Yet a young woman with a heart on fire for Jesus tore that key off the card and placed it on the cross necklace I’ve worn regularly ever since I received it as a gift from Adam back when we were engaged. In fact, I pried apart the loop that connects the cross to the chain (shoelace really) and added the key to the cross charm.

The jewelry that I wear around my neck, personally, has powerful symbolic meaning to me; what I wear over my heart is a testimony to—and a personal reminder—of what is supreme in my heart. God’s even convicted me for having added to the chain an angel charm that I’d dedicated to the children I’ve lost before they ever got to be more than a dream in my heart. (Note: my ‘angel babies’ aren’t literally angels.) God let that go for years; only when I was ready to surrender them to God was I asked to put that one away.

God had previously talked to me about idolizing my husband and dealt with that heart issue without the key charm ever being mentioned. When I got on a roll and went to remove everything I’d hung beside the cross, and saw how I’d even chained the key physically to the cross, I actually felt convicted to leave it and God began showing me what it really was meant to represent.

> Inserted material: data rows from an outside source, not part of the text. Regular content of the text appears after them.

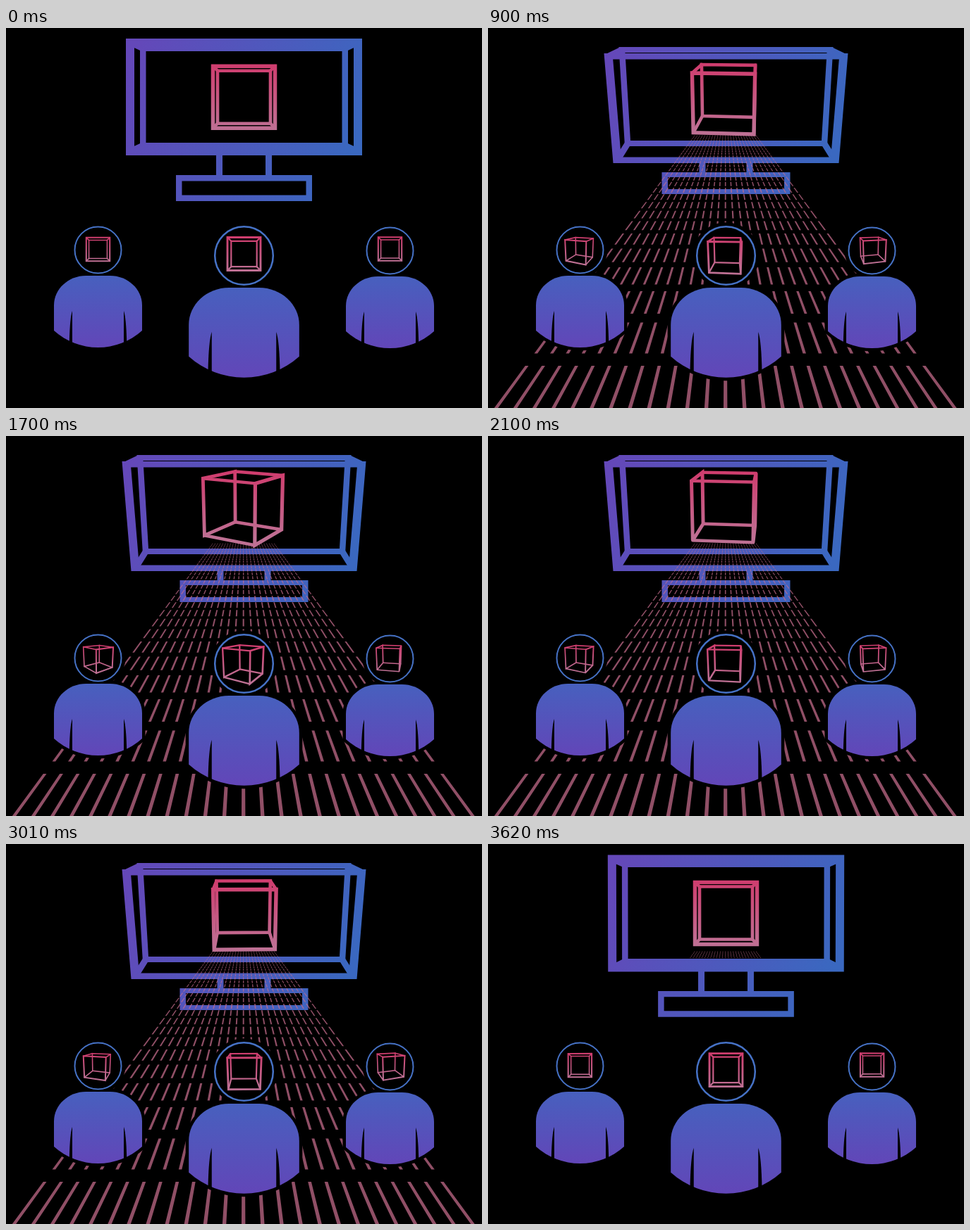
An HTML page with a canvas for the animation above (3.64 s loop, 675x540 px).

```html
<!DOCTYPE html>
<html lang="en">
<head>
<meta charset="utf-8">
<title>Shared view</title>
<style>
  html, body { margin: 0; width: 100%; height: 100%; overflow: hidden; background: #000; }
  canvas { display: block; width: 675px; height: 540px; }
</style>
</head>
<body>
<canvas id="stage" width="675" height="540"></canvas>
<script>
const ctx = document.getElementById('stage').getContext('2d');
const LOOP = 3640;
const CX = 337.5;

const clamp = u => Math.min(1, Math.max(0, u));
const easeInOut = (u, power) => {
  u = clamp(u);
  return u < 0.5 ? Math.pow(2 * u, power) / 2 : 1 - Math.pow(2 - 2 * u, power) / 2;
};
// Smooth curve through start, middle and end values.
const through = (a, m, b, p) =>
  a * (1 - p) * (1 - 2 * p) + 4 * m * p * (1 - p) + b * p * (2 * p - 1);

function gradient(x0, y0, x1, y1, from, to) {
  const g = ctx.createLinearGradient(x0, y0, x1, y1);
  g.addColorStop(0, from);
  g.addColorStop(1, to);
  return g;
}

function polygon(points) {
  points.forEach(([x, y], i) => i ? ctx.lineTo(x, y) : ctx.moveTo(x, y));
  ctx.closePath();
}

// Symmetric frame: half widths and heights of its top and bottom edge, bar sizes.
function drawFrame({ topW, topY, bottomW, bottomY, bx, by }) {
  const ring = (dx, dy) => {
    const slope = (bottomW - topW) / (bottomY - topY);
    const a = topW - dx + slope * dy, b = bottomW - dx - slope * dy;
    polygon([[CX - a, topY + dy], [CX + a, topY + dy], [CX + b, bottomY - dy], [CX - b, bottomY - dy]]);
  };
  ctx.beginPath();
  ring(0, 0);
  ring(bx, by);
  ctx.fill('evenodd');
}

function drawMonitor(p) {
  const front = {
    topW: through(167.5, 171, 173, p), topY: through(15, 26, 36, p),
    bottomW: through(167.5, 163, 160, p), bottomY: through(181, 188.5, 192, p),
    bx: 12, by: 11 - 2.5 * p
  };
  const back = {
    topW: through(147.5, 150, 152, p), topY: through(25, 26, 27, p),
    bottomW: through(147.5, 145, 143.5, p), bottomY: through(171, 170, 168, p),
    bx: 8.5, by: 8
  };
  const base = {
    topW: 96.5 - 5.5 * p, topY: 209 - 4 * p,
    bottomW: 96.5 - 5.5 * p, bottomY: 246 - 10 * p,
    bx: 8.5, by: 8.5 - 1.5 * p
  };
  ctx.fillStyle = ctx.strokeStyle = gradient(180, 30, 500, 150, '#6448b9', '#3a68c0');
  [front, back, base].forEach(drawFrame);

  ctx.lineWidth = 9;
  ctx.lineCap = 'butt';
  ctx.beginPath();
  const corners = f => [
    [f.topW - f.bx / 2, f.topY + f.by / 2],
    [f.bottomW - f.bx / 2, f.bottomY - f.by / 2]
  ];
  const near = corners(front), far = corners(back);
  for (const side of [-1, 1]) {
    near.forEach(([x, y], i) => {
      ctx.moveTo(CX + side * x, y);
      ctx.lineTo(CX + side * far[i][0], far[i][1]);
    });
    const neckX = CX + side * (35 - 1.5 * p);
    ctx.moveTo(neckX, front.bottomY - 1);
    ctx.lineTo(neckX, base.topY + 1);
  }
  ctx.stroke();
}

function drawFloor(p) {
  if (p <= 0) return;
  const horizon = 93, depth = 0.000488, nearest = 0.002584;
  const xAt = (column, y) => 336.7 + column * 27.1 * (y - horizon) / 447;
  ctx.save();
  ctx.beginPath();
  ctx.rect(0, 152, 675, 412 * p);
  ctx.clip();
  ctx.fillStyle = 'rgba(200,110,142,0.72)';
  ctx.beginPath();
  for (let row = 0; row < 30; row++) {
    const w = nearest + depth * row;
    const y0 = horizon + 1 / w, y1 = horizon + 1 / (w - depth * 0.75);
    for (let c = -12; c <= 12; c++) {
      polygon([[xAt(c - 0.1, y0), y0], [xAt(c + 0.1, y0), y0],
               [xAt(c + 0.1, y1), y1], [xAt(c - 0.1, y1), y1]]);
    }
  }
  ctx.fill();
  ctx.restore();
}

function drawCube({ x, y, half, distance, line, tilt, yaw }) {
  const rad = Math.PI / 180;
  const sy = Math.sin(yaw * rad), cy = Math.cos(yaw * rad);
  const st = Math.sin(tilt * rad), ct = Math.cos(tilt * rad);
  const project = (px, py, pz) => {
    const rx = px * cy - pz * sy, rz = px * sy + pz * cy;
    const scale = distance / (distance - half * (rz * ct - py * st));
    return [x + half * rx * scale, y + half * (py * ct + rz * st) * scale];
  };
  const face = z => [[-1, -1], [1, -1], [1, 1], [-1, 1]].map(([a, b]) => project(a, b, z));
  const faces = [face(-1), face(1)];

  ctx.strokeStyle = gradient(0, y - half * 1.15, 0, y + half * 1.15, '#cf3d6e', '#bf7094');
  ctx.lineJoin = 'miter';
  ctx.miterLimit = 2.5;
  ctx.lineCap = 'round';
  faces.forEach((points, i) => {
    const z = (i ? 1 : -1) * half * cy * ct;
    ctx.lineWidth = line * distance / (distance - z);
    ctx.beginPath();
    polygon(points);
    ctx.stroke();
  });
  ctx.lineWidth = line * 0.9;
  ctx.beginPath();
  faces[0].forEach((point, i) => {
    ctx.moveTo(...point);
    ctx.lineTo(...faces[1][i]);
  });
  ctx.stroke();
}

function bodyPath() {
  const radius = 93.4, spread = Math.asin(62.5 / radius);
  ctx.beginPath();
  ctx.moveTo(-17, 0);
  ctx.lineTo(17, 0);
  ctx.bezierCurveTo(42, 0, 62.5, 19, 62.5, 42);
  ctx.lineTo(62.5, 78);
  ctx.arc(0, 102 - radius, radius, Math.PI / 2 - spread, Math.PI / 2 + spread);
  ctx.lineTo(-62.5, 42);
  ctx.bezierCurveTo(-62.5, 19, -42, 0, -17, 0);
  ctx.closePath();
}

function drawPerson({ x, headY, headR, line, bodyY, scale, cubeY, turn }, p, spin) {
  ctx.fillStyle = ctx.strokeStyle = '#000';
  ctx.beginPath();
  ctx.arc(x, headY, headR + 6, 0, 7);
  ctx.fill();

  ctx.save();
  ctx.translate(x, bodyY);
  ctx.scale(scale, scale);
  bodyPath();
  ctx.lineJoin = 'round';
  ctx.lineWidth = 9 / scale;
  ctx.stroke();
  ctx.fillStyle = gradient(0, 0, 0, 102, '#4760be', '#6246b8');
  ctx.fill();
  ctx.fillStyle = '#000';
  for (const side of [-1, 1]) {
    ctx.beginPath();
    ctx.moveTo(side * 36.5, 50);
    ctx.quadraticCurveTo(side * 40, 60, side * 40.7, 95);
    ctx.lineTo(side * 36.5, 97);
    ctx.closePath();
    ctx.fill();
  }
  ctx.restore();

  ctx.strokeStyle = '#4672c6';
  ctx.lineWidth = line;
  ctx.beginPath();
  ctx.arc(x, headY, headR, 0, 7);
  ctx.stroke();

  const size = headR / 41.3;
  const fit = scale > 1 ? 1 : size * 0.89;
  drawCube({
    x, y: cubeY, half: 20.5 * fit, distance: 162 * fit, line: 2.5 * fit,
    tilt: 15 * p, yaw: spin + turn * p
  });
}

const people = [
  { x: 130.5, headY: 315.5, headR: 33, line: 2, bodyY: 352, scale: 1, cubeY: 314.5, turn: 20 },
  { x: 544.5, headY: 316.5, headR: 33, line: 2, bodyY: 353, scale: 1, cubeY: 314, turn: -20 },
  { x: 337.5, headY: 323.5, headR: 41.3, line: 2.5, bodyY: 369, scale: 1.253, cubeY: 321, turn: 0 }
];

function draw(time) {
  // The picture advances in 50 ms steps with one slightly longer hold.
  const t = Math.floor((time - (time >= 2800 ? 10 : 0)) / 50) * 50;
  const p = easeInOut((t - 98) / 500, 2) - easeInOut((t - 3155) / 500, 2);
  const spin = 360 * easeInOut((t - 10) / 3660, 5);

  ctx.fillStyle = '#000';
  ctx.fillRect(0, 0, 675, 540);
  drawMonitor(p);
  drawFloor(p);
  drawCube({ x: CX, y: 98.2, half: 40.5, distance: 506, line: 5, tilt: 13 * p, yaw: spin });
  people.forEach(person => drawPerson(person, p, spin));
}

const start = performance.now();
function tick() {
  draw((performance.now() - start) % LOOP);
  requestAnimationFrame(tick);
}
tick();
</script>
</body>
</html>
```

The answer to the prayer of the young girl I’d been. God owns my heart, so the key to my heart was God’s from the start. God thus had the key, and God had returned it to me as I’d so earnestly prayed. The symbolic one coming to me via my husband is gently humorous as when I wrote that I’d still been foolishly imaging a husband could ever do more than hand me powerful symbols that remind me of inward, unseen realities and be a vessel of God’s grace.

[tweetthis remove_twitter_handles=”true” remove_hidden_hashtags=”true” remove_hidden_urls=”true”]God remembers what we’ve forgotten. He will restore the years the locusts have eaten. (See Joel 2:25-27)[/tweetthis]

I will restore to you the years
that the swarming locust has eaten,
the hopper, the destroyer, and the cutter,
my great army, which I sent among you.
“You shall eat in plenty and be satisfied,
and praise the name of the Lord your God,
who has dealt wondrously with you.
And my people shall never again be put to shame.
You shall know that I am in the midst of Israel,
and that I am the Lord your God and there is none else.
And my people shall never again be put to shame.
–Joel 2:25-27